▶ Exercise objective
The lines below starting at the line containing "<title>Cheese wedge</title>" and ending at the line containing "0; background: var(--background);" are to be repeated exactly, with both ends kept and nothing else added.

▶ Entries taken from a collection
>>>

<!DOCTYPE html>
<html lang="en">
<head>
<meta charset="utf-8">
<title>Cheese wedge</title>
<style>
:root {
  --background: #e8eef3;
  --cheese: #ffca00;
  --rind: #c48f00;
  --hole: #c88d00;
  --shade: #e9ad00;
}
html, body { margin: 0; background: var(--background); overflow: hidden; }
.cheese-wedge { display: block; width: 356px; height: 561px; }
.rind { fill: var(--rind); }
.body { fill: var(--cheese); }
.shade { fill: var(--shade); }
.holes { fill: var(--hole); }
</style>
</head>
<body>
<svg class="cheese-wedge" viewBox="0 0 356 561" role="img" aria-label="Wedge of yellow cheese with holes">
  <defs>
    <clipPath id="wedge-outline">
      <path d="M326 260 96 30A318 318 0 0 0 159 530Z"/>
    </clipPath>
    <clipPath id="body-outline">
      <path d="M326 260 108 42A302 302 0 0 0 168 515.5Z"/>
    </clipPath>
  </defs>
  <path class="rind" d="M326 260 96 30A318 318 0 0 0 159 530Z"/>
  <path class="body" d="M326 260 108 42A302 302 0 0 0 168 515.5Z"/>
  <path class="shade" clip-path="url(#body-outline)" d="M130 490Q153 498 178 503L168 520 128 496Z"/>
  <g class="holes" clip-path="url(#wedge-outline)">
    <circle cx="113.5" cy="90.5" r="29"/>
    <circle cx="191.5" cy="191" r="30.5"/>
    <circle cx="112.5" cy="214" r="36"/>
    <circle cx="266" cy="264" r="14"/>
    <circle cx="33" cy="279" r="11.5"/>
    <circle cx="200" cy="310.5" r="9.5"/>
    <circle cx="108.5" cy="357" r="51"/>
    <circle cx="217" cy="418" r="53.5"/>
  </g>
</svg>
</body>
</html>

<<<

▶ Your response
<title>Cheese wedge</title>
<style>
:root {
  --background: #e8eef3;
  --cheese: #ffca00;
  --rind: #c48f00;
  --hole: #c88d00;
  --shade: #e9ad00;
}
html, body { margin: 0; background: var(--background); overflow: hidden; }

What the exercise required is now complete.